There are binary ideas throughout the book. For example, within the opposing camps, there are divides into two. In the magic camp, there are the Tricksters and the Healers – even to the point of having their own versions of Hogworts. The science types are less polarised, although the factions move between saving humanity or destroying it. There is no good versus evil or right versus wrong here. Females aren’t better than males – Patricia and her clan don’t think to ask an important question which as devastating consequences on Laurence. Males aren’t better than females. Laurence messes up a perfectly fine relationship due to his own insecurities. Both magic and science have flaws. And so they should. There is never an easy solution, never a clear route to success.
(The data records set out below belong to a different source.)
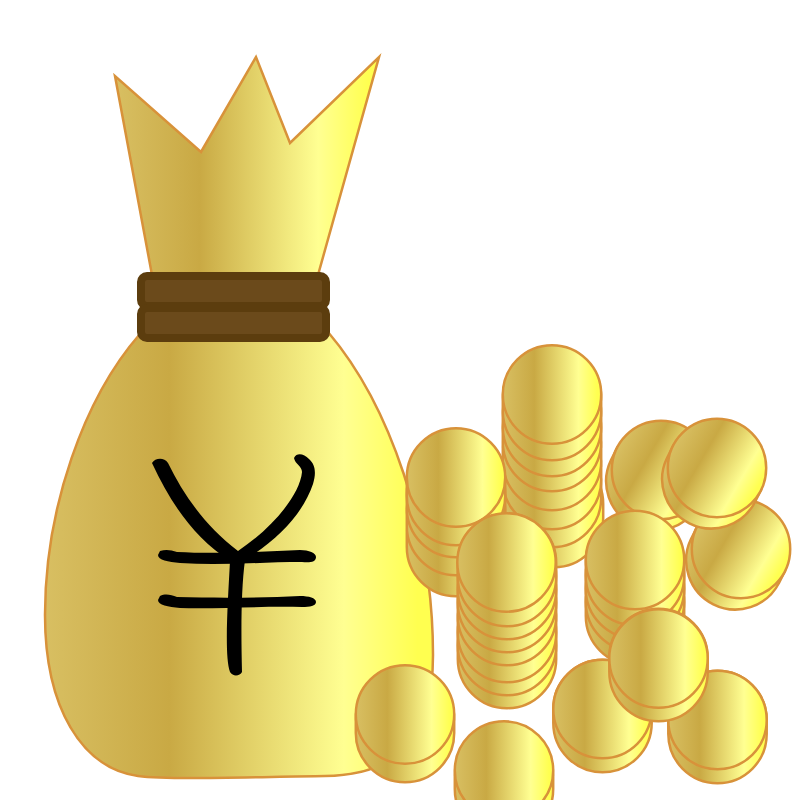
<!DOCTYPE html>
<html lang="en">
<head>
<meta charset="utf-8">
<title>Yen money bag and coins</title>
<style>
:root {
  --paper: #ffffff;
  --gold-soft: #d8bf62;
  --gold-deep: #c9a944;
  --gold-pale: #ffff92;
  --gold-bright: #ffff50;
  --outline: #d8923a;
  --band: #6b4a1b;
  --band-edge: #5c3d0e;
  --ink: #000000;
}
html, body { margin: 0; background: var(--paper); overflow: hidden; }
svg { display: block; width: 800px; height: 800px; }
.soft { stop-color: var(--gold-soft); }
.deep { stop-color: var(--gold-deep); }
.pale { stop-color: var(--gold-pale); }
.bright { stop-color: var(--gold-bright); }
.gold { fill: url(#gold); stroke: var(--outline); stroke-width: 2.5; }
.coin { fill: url(#gold); stroke: var(--outline); stroke-width: 2.5; }
.tilted { fill: url(#gold-tilted); stroke: var(--outline); stroke-width: 2.5; }
.band rect { fill: var(--band); stroke: var(--band-edge); stroke-width: 8; }
.yen { fill: var(--ink); }
</style>
</head>
<body>
<svg viewBox="0 0 800 800" role="img" aria-label="Golden money bag with a yen sign beside piles of gold coins">
  <defs>
    <linearGradient id="gold">
      <stop class="soft" offset="0"/>
      <stop class="deep" offset=".32"/>
      <stop class="pale" offset=".77"/>
      <stop class="bright" offset=".96"/>
    </linearGradient>
    <linearGradient id="gold-tilted" x1=".07" y1=".25" x2=".93" y2=".75">
      <stop class="soft" offset="0"/>
      <stop class="deep" offset=".32"/>
      <stop class="pale" offset=".77"/>
      <stop class="bright" offset=".96"/>
    </linearGradient>
    <circle id="face" r="49.2"/>
    <path id="rim" d="M-49.2 0A49.2 49.2 0 0 1 49.2 0V14A49.2 49.2 0 0 1 -49.2 14Z"/>
    <g id="tilted-coin">
      <path d="M-44 -22L-50 -10A49.2 49.2 0 0 0 38 34L44 22Z"/>
      <use href="#face"/>
    </g>
  </defs>

  <g id="bag">
    <path class="gold" d="M152 275L115 76L201 152L256 57L290 143L379 57L318 275Z"/>
    <path class="gold" d="M140 334C84 398 45 508 45 615C45 708 82 768 138 776C170 780 250 777 325 776C400 775 433 737 433 655C433 530 390 405 328 332Z"/>
    <g class="band">
      <rect x="141" y="276" width="185" height="30" rx="6"/>
      <rect x="141" y="308" width="185" height="30" rx="6"/>
    </g>
    <g class="yen">
      <path d="M152 463C155 458 164 457 168 463C183 494 205 526 238 551C274 527 300 494 302 472C302 466 295 464 294 458C297 452 304 454 309 459C316 465 316 474 313 484C303 513 280 538 245 560C241 590 241 630 242 672C240 676 233 677 230 672C224 655 228 600 230 561C195 538 172 506 152 463Z"/>
      <path d="M160 551C166 549 171 550 177 552C215 554 260 552 300 550C309 550 316 553 316 557C316 562 310 563 302 562C260 562 220 566 180 563C168 562 158 560 158 555Z"/>
      <path d="M160 596C166 593 171 595 177 597C215 598 260 598 300 596C309 596 316 598 316 602C316 606 310 607 302 607C260 606 220 609 180 608C168 607 158 605 158 600Z"/>
    </g>
  </g>

  <g id="loose-coins-upper">
    <use class="tilted" href="#tilted-coin" x="741" y="549"/>
    <use class="tilted" href="#tilted-coin" x="661" y="470"/>
    <use class="tilted" href="#tilted-coin" x="717" y="468"/>
  </g>

  <g id="stack-tall" class="coin">
    <use href="#rim" x="554" y="504"/>
    <use href="#rim" x="552" y="484"/>
    <use href="#rim" x="552" y="466"/>
    <use href="#rim" x="552" y="447"/>
    <use href="#rim" x="552" y="428"/>
    <use href="#rim" x="552" y="413"/>
    <use href="#rim" x="552" y="397"/>
    <use href="#face" x="552" y="394.5"/>
  </g>

  <g id="stack-left" class="coin">
    <use href="#rim" x="456" y="533"/>
    <use href="#rim" x="456" y="512"/>
    <use href="#rim" x="456" y="494"/>
    <use href="#rim" x="456" y="482"/>
    <use href="#face" x="456" y="477.5"/>
  </g>

  <g id="stack-front" class="coin">
    <use href="#rim" x="507" y="645"/>
    <use href="#rim" x="507" y="632"/>
    <use href="#rim" x="507" y="619"/>
    <use href="#rim" x="507" y="602"/>
    <use href="#rim" x="507" y="589"/>
    <use href="#rim" x="507" y="576"/>
    <use href="#rim" x="507" y="563"/>
    <use href="#face" x="506.5" y="562.5"/>
  </g>

  <g id="stack-right" class="coin">
    <use href="#rim" x="635" y="602"/>
    <use href="#rim" x="635" y="588"/>
    <use href="#rim" x="635" y="575"/>
    <use href="#rim" x="635" y="562"/>
    <use href="#face" x="635" y="560"/>
  </g>

  <g id="loose-coins-lower" class="coin">
    <use href="#rim" x="405" y="719"/>
    <use href="#face" x="405" y="714.5"/>
    <use href="#rim" x="504" y="775"/>
    <use href="#face" x="504" y="770.5"/>
    <use href="#rim" x="602.5" y="709"/>
    <use href="#face" x="602.5" y="709"/>
    <use href="#rim" x="717.5" y="720"/>
    <use href="#face" x="717.5" y="720"/>
    <use href="#rim" x="658.5" y="658"/>
    <use href="#face" x="658.5" y="658.5"/>
  </g>
</svg>
</body>
</html>
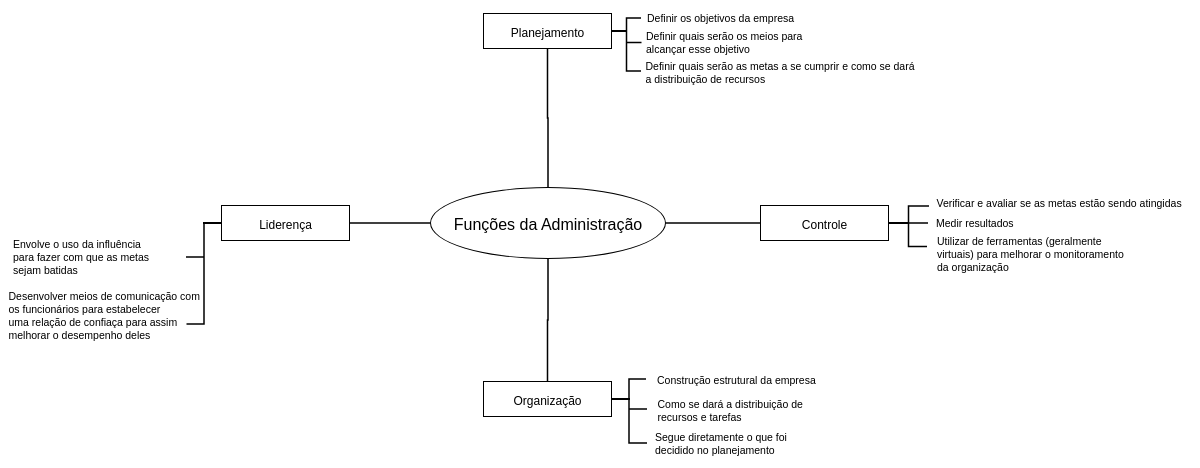
<!DOCTYPE html>
<html lang="pt-BR">
<head>
<meta charset="utf-8">
<title>Funções da Administração</title>
<style>
:root { --paper: #fff; --ink: #000; }
* { box-sizing: border-box; margin: 0; padding: 0; }
body { width: 1200px; height: 468px; overflow: hidden; background: var(--paper); }
.mind-map {
  position: relative; width: 1200px; height: 468px; overflow: hidden;
  color: var(--ink); font-family: "Liberation Sans", Arial, sans-serif;
}
.connectors { position: absolute; inset: 0; fill: none; stroke: var(--ink); stroke-width: 1.5; }
.connectors .stem { stroke-width: 2; }
.topic, .function {
  position: absolute; left: var(--x); top: var(--y);
  display: flex; align-items: center; justify-content: center;
  border: 1.5px solid var(--ink); background: var(--paper);
  font-weight: 400; white-space: nowrap;
}
.topic { --x: 430px; --y: 187px; width: 236px; height: 72px; padding-top: 4px; border-radius: 50%; font-size: 16px; }
.function { width: 129px; height: 36px; padding-top: 3px; font-size: 12px; }
.notes { list-style: none; font-size: 10.5px; line-height: 13.2px; }
.notes li { position: absolute; left: var(--x); top: var(--y); white-space: nowrap; }
</style>
</head>
<body>
<main class="mind-map">
  <svg class="connectors" width="1200" height="468" viewBox="0 0 1200 468" aria-hidden="true">
    <g class="trunks">
      <path d="M547.5 48V118H548V188"/>
      <path d="M548 258V320H547.5V382"/>
      <path d="M349 223H431"/>
      <path d="M665 223H761"/>
    </g>
    <g class="planning-branches">
      <path class="stem" d="M611 31H627"/>
      <path d="M641 18H626.5V71H641M626.5 42.5H641.5"/>
    </g>
    <g class="control-branches">
      <path class="stem" d="M888 223H909"/>
      <path d="M929 206H908.5V246.5H927M908.5 223H928"/>
    </g>
    <g class="organization-branches">
      <path class="stem" d="M611 399H630"/>
      <path d="M646 379H629V443H647M629 409H647"/>
    </g>
    <g class="leadership-branches">
      <path class="stem" d="M222 223H203"/>
      <path d="M204 223V324H186.5M204 257H186"/>
    </g>
  </svg>

  <h1 class="topic">Funções da Administração</h1>

  <section>
    <h2 class="function" style="--x:483px;--y:13px">Planejamento</h2>
    <ul class="notes">
      <li style="--x:647px;--y:12px">Definir os objetivos da empresa</li>
      <li style="--x:646px;--y:29.5px">Definir quais serão os meios para<br>alcançar esse objetivo</li>
      <li style="--x:645.5px;--y:59.5px">Definir quais serão as metas a se cumprir e como se dará<br>a distribuição de recursos</li>
    </ul>
  </section>

  <section>
    <h2 class="function" style="--x:760px;--y:205px">Controle</h2>
    <ul class="notes">
      <li style="--x:936.5px;--y:197px">Verificar e avaliar se as metas estão sendo atingidas</li>
      <li style="--x:936px;--y:216.5px">Medir resultados</li>
      <li style="--x:937px;--y:235px">Utilizar de ferramentas (geralmente<br>virtuais) para melhorar o monitoramento<br>da organização</li>
    </ul>
  </section>

  <section>
    <h2 class="function" style="--x:483px;--y:381px">Organização</h2>
    <ul class="notes">
      <li style="--x:657px;--y:374px">Construção estrutural da empresa</li>
      <li style="--x:657.5px;--y:398px">Como se dará a distribuição de<br>recursos e tarefas</li>
      <li style="--x:655px;--y:431px">Segue diretamente o que foi<br>decidido no planejamento</li>
    </ul>
  </section>

  <section>
    <h2 class="function" style="--x:221px;--y:205px">Liderença</h2>
    <ul class="notes">
      <li style="--x:13px;--y:238px">Envolve o uso da influência<br>para fazer com que as metas<br>sejam batidas</li>
      <li style="--x:8.5px;--y:289.5px">Desenvolver meios de comunicação com<br>os funcionários para estabelecer<br>uma relação de confiaça para assim<br>melhorar o desempenho deles</li>
    </ul>
  </section>
</main>
</body>
</html>
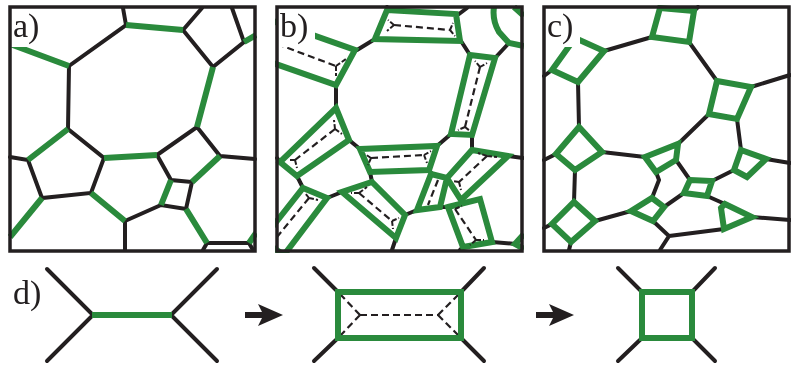
<!DOCTYPE html>
<html lang="en">
<head>
<meta charset="utf-8">
<title>Edge to quadrilateral transformation of a network</title>
<style>
:root { --ink: #231f20; --green: #2a8a3c; --paper: #fff; }
* { box-sizing: border-box; margin: 0; }
body { width: 800px; height: 375px; overflow: hidden; background: var(--paper); color: var(--ink); }
.diagram { width: 800px; height: 375px; padding: 5px 8px; }
.panels { display: flex; gap: 18px; height: 248px; }
.panel { position: relative; width: 249px; height: 248px; }
svg { display: block; fill: none; stroke-linejoin: miter; }
.label { position: absolute; left: 5px; top: 2px; font: 34px/38px "Liberation Serif", "Noto Serif", serif; color: var(--ink); }
.steps { position: relative; display: grid; grid-template-columns: 201px 66px 225px 79px 103px; height: 100px; margin-top: 12px; padding-left: 36px; }
.steps .label { left: 5px; top: 9px; }
.edge { stroke: var(--ink); stroke-width: 4; stroke-linecap: round; }
.marked { stroke: var(--green); stroke-width: 6; }
.dash { stroke: var(--ink); stroke-width: 2.2; stroke-dasharray: 7 4; }
.fork { stroke: var(--ink); stroke-width: 2; stroke-dasharray: 5 2; }
.frame { stroke: var(--ink); stroke-width: 3.5; }
.mask { fill: var(--paper); }
.arrow { fill: var(--ink); }
</style>
</head>
<body>
<main class="diagram">
  <section class="panels">
    <figure class="panel">
      <svg width="249" height="248" viewBox="8 5 249 248" role="img" aria-label="Network with marked edges">
        <path class="edge" d="M123 8L126 25L69 66L68 129L104 158L91 193L42 198L28 160L10 157M202 8L183 30L213 67L244 42L232 8M157 155L197 127L220 156L255 159M157 155L171 180L192 182L186 209L161 205L125 221V250M207 243H249L253 250M207 243L203 250"/>
        <path class="marked" d="M10 44L69 66M126 25L183 30M213 67L197 127M68 129L28 160M104 158L157 155M220 156L192 182M171 180L161 205M42 198L10 237M91 193L125 221M186 209L207 243M249 243L256 233M244 42L256 35"/>
        <rect class="mask" x="10" y="8" width="35" height="39"/>
        <rect class="frame" x="10" y="7" width="245" height="244"/>
      </svg>
      <figcaption class="label">a)</figcaption>
    </figure>

    <figure class="panel">
      <svg width="249" height="248" viewBox="275 5 249 248" role="img" aria-label="Marked edges widened into quadrilaterals">
        <path class="edge" d="M357 50L375 39M336 86V108M461 41L470 55M495 58L509 43M349 140L360 149M437 146L451 134M472 135V150M508 156L523 158M297 176L303 188M327 198L342 192M372 182L370 172M429 170L432 174M405 215L417 210M396 238L392 250M277 158L280 162M492 242L516 244M459 14L467 8M440 207L448 207M463 247L460 250M388 10L387 7"/>
        <g class="marked">
          <polygon points="270,20 355,50 336,85 270,62"/>
          <polygon points="375,39 387,10 456,14 460,41"/>
          <polygon points="470,55 495,58 472,135 451,134"/>
          <polygon points="336,108 349,140 297,176 280,162"/>
          <polygon points="360,149 437,146 429,170 370,172"/>
          <polygon points="472,150 508,156 461,200 447,178"/>
          <polygon points="431,174 447,178 440,207 417,210"/>
          <polygon points="372,182 405,215 396,238 342,192"/>
          <polygon points="303,188 327,198 284,255 262,240"/>
          <polygon points="448,207 480,199 492,242 463,247"/>
          <path d="M494 7Q492 20 499 32L509 43L524 46M524 234L515 244L524 249M514 7L524 16"/>
        </g>
        <path class="dash" d="M277 44L336 66M394 25L450 30M480 67L465 127M335 129L295 160M371 158L424 155M487 156L459 182M438 180L428 205M359 193L392 221M309 198L277 237M455 209L476 240"/>
        <path class="fork" d="M336 66L346 59M336 66L336 76M394 25L388 20M394 25L387 31M450 30L453 23M450 30L455 36M480 67L475 61M480 67L487 63M465 127L458 130M465 127L470 131M335 129L334 120M335 129L342 134M295 160L288 160M295 160L297 168M371 158L365 154M371 158L368 165M424 155L431 151M424 155L427 163M487 156L478 153M487 156L497 157M459 182L453 181M459 182L461 190M359 193L351 193M359 193L367 187M392 221L399 218M392 221L393 229M309 198L305 193M309 198L318 200M455 209L462 206M476 240L484 240M476 240L470 245"/>
        <rect class="mask" x="278" y="8" width="37" height="39"/>
        <rect class="frame" x="277" y="7" width="245" height="244"/>
      </svg>
      <figcaption class="label">b)</figcaption>
    </figure>

    <figure class="panel">
      <svg width="249" height="248" viewBox="542 5 249 248" role="img" aria-label="Network with quadrilateral cells">
        <path class="edge" d="M604 51L652 37M578 82L579 127M689 42L717 81M751 87L790 75M602 152L645 157M544 160L556 154M575 170L574 202M595 221L631 211M678 144L709 114M737 119L741 150M766 159L790 163M676 160L690 180M734 170L712 181M656 172L659 180L652 198M664 207L684 193M707 196L725 204M752 217L790 220M653 221L669 236L660 250M669 236L724 229M571 242L569 250M552 224L544 228M552 70L544 76M694 11L698 7"/>
        <g class="marked">
          <polygon points="575,38 604,51 578,82 552,70"/>
          <polygon points="652,37 660,8 694,11 689,42"/>
          <polygon points="717,81 751,87 737,119 709,114"/>
          <polygon points="579,127 602,152 575,170 556,154"/>
          <polygon points="645,157 678,144 676,160 656,172"/>
          <polygon points="741,150 766,159 747,177 734,170"/>
          <polygon points="690,180 712,181 707,196 684,193"/>
          <polygon points="652,198 664,207 653,221 631,211"/>
          <polygon points="725,204 752,217 724,229 721,208"/>
          <polygon points="574,202 595,221 571,242 552,224"/>
        </g>
        <rect class="mask" x="545" y="8" width="35" height="39"/>
        <rect class="frame" x="544" y="7" width="245" height="244"/>
      </svg>
      <figcaption class="label">c)</figcaption>
    </figure>
  </section>

  <section class="steps">
    <span class="label">d)</span>
    <svg width="176" height="100" viewBox="44 265 176 100" role="img" aria-label="Marked edge">
      <path class="edge" d="M47 269L93 315L47 361M217 269L171 315L217 361"/>
      <path class="marked" d="M92 315H172"/>
    </svg>
    <svg width="38" height="100" viewBox="245 265 38 100" aria-hidden="true">
      <path id="step-arrow" class="arrow" d="M245 312H262L258 304L283 315L258 326L262 318H245Z"/>
    </svg>
    <svg width="176" height="100" viewBox="311 265 176 100" role="img" aria-label="Edge widened to a rectangle">
      <path class="edge" d="M314 268L338 292M484 268L461 292M314 361L338 338M484 361L461 338"/>
      <path class="dash" d="M360 315H438M360 315L338 292M360 315L338 338M438 315L461 292M438 315L461 338"/>
      <rect class="marked" x="338" y="292" width="123" height="46"/>
    </svg>
    <svg width="38" height="100" viewBox="245 265 38 100" aria-hidden="true">
      <use href="#step-arrow"/>
    </svg>
    <svg width="103" height="100" viewBox="615 265 103 100" role="img" aria-label="Rectangle contracted to a square">
      <path class="edge" d="M618 268L642 292M715 268L692 292M618 361L642 338M715 361L692 338"/>
      <rect class="marked" x="642" y="292" width="50" height="46"/>
    </svg>
  </section>
</main>
</body>
</html>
Charlie Jane Anders’ writing makes this book so very accessible. It is often said that it is very difficult to make something look easy. Anders’ previous experience in writing and living as transgender in a geek work might be the effort that makes this book a joy to read. My only real criticism is that this is very much a book of the moment. It does read, sometimes, as an ‘issue-of-the-day’ book, exemplified by the use of terms such as mansplaining. If some words and ideas fail to establish themselves beyond the zeitgeist, it could date the book quickly. The dialogue occasionally straddles the faddish and the genius. When it works, it is very naturalistic and honest, especially in the relationship scenes. Other times it is witty, which kinds of covers up some clunky exposition about wormholes and doomsday machines and such like. Which brings me to the world building. Considering that the world is going to an environmental and political hell-in-a-handbasket and considering that there are numerous complex muddy characters, there’s a significant lack of exposition. Characters don’t explain everything, either. When Patricia and Laurence are talking about dimensions, they both agree it is like the concept of Plato’s Cave. Anders doesn’t feel the need to explain that to the reader. She has faith in them that the either know, or they’ll go and look it up. This is common throughout. Certainly, there are hardly any info-dumps. Another one of the reasons why this book works. The superstorm (the main subtext is climate change) has devastating effects, for example, but Anders doesn’t tell us from a distance. It impacts characters’ lives, not just at the moment, but later in the book too.
Laurence makes a sacrifice that reminded me a little of Will and Lyra make at the conclusion of His Dark Materials. This passage elevates All the birds in the sky beyond just an interesting and successful endeavour in genre-busting speculative fiction, and into the realms of simply great storytelling. It’s what tugs on the heartstrings and moves the story beyond a clever entertainment. This book, it turns out then, isn’t about boy meets girl or magic versus science. It is not a fantasy; not a science fiction. It is a genre label-free zone. And it’s about all the messy, muddy colours that human lives actually are, and the natural if not vital conflicts within relationships.